Why is now that moment? Why wasn't it when Robert Pickton dismembered dozens of women’s bodies in Port Coquitlam, B.C., and fed them to his pigs? During the investigation into that horror, RCMP officer Catherine Galliford was told by a male colleague that he fantasized that she was one of the victims. I wonder why she didn't just call the police.
If only there had been other opportunities: hundreds of indigenous women in this country are missing, going back decades. Don’t be fooled, their lost bodies aren't lying in nice coffins in proper graves with their hands crossed peacefully over their chests. Unlike Mr. Ghomeshi’s alleged victims as described by the Toronto Star, these dozens and dozens and dozens of women generally weren't “educated and employed.” That’s why they can’t ignite change, I guess.
So, this is the time to act? What was wrong last year, when Ottawa’s Mark Hutt was finally found guilty of murdering his wife, Donna Jones, in 2009? After years of obscene physical and emotional abuse, Mr. Hutt threw a pot of boiling water on Ms. Jones, then locked her in the basement. It took her three days to die. The autopsy found that she had nine fractured ribs and 29 air gun pellets in her body. Not dramatic enough to rally around, it seems.
I don’t get it. I don’t get what is known now that was a mystery yesterday – or why what was ignored yesterday is now so urgent to address. All that’s different now is that we know one guy’s name, and that guy happens to be famous.

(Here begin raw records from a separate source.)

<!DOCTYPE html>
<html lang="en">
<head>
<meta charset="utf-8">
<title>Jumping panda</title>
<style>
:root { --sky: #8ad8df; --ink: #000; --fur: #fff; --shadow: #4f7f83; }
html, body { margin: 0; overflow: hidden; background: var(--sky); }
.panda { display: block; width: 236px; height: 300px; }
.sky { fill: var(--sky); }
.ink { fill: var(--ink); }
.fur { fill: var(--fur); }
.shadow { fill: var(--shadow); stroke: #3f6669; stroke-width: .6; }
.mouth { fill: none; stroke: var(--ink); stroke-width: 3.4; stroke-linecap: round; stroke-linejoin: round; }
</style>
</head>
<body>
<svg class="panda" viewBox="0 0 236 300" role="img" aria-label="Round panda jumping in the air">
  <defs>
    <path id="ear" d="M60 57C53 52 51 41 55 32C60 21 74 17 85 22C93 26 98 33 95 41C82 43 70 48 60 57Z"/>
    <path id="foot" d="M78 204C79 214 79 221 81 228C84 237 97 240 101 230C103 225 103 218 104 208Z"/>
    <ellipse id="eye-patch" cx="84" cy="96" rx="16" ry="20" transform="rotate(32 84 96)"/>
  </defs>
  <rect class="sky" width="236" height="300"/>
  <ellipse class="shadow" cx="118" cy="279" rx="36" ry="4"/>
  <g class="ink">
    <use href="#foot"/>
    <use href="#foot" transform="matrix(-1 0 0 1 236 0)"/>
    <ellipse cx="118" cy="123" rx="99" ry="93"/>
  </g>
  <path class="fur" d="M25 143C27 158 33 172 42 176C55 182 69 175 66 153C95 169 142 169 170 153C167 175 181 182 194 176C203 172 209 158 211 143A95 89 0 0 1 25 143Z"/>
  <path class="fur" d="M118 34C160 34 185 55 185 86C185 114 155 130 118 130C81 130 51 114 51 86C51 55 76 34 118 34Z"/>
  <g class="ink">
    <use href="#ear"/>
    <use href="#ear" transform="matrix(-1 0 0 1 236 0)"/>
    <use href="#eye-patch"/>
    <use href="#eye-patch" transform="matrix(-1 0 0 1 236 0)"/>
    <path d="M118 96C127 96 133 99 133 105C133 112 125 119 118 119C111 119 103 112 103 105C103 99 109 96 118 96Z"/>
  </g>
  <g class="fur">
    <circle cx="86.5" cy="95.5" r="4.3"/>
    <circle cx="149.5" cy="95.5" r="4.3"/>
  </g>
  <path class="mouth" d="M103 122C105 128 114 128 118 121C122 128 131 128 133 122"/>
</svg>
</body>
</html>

We’ve already learned how at least one journalism instructor kept his female students from interning with Mr. Ghomeshi, slapping a Band-Aid on a festering sore. As the story grows, I’m sure we’ll hear how star power and fearful bureaucracy let this open secret grow into an open wound: be advised that this broken system is not the CBC, or journalism, or Canada – but the whole world.
One of the women who came forward about Mr. Ghomeshi is my friend Reva Seth. I met Reva when we were about eight years old, but neither one of us shared these experiences before. Think about two eight-year-olds, and then two grown women carrying their histories of violence. It should drive you to wild grief, but it’s not a secret, or a mystery.
I’m not swayed by the newly enlightened, standing with outstretched, protective arms, advising victims of violence that there's no longer a need to be ashamed or afraid of coming forward. Let me tell you what too many have heard, and will continue to hear, perhaps forever.
I don’t believe you.
I don’t believe you.
I don’t believe you.
Denise Balkissoon's piece was titled: 
Sorry, we haven't reached a watershed on violence against women 
It appeared as a special to the Globe and Mail and was published, November 5, 2014.
Balkissoon is a Toronto writer and Editor-in-chief of The Ethnic Aisle.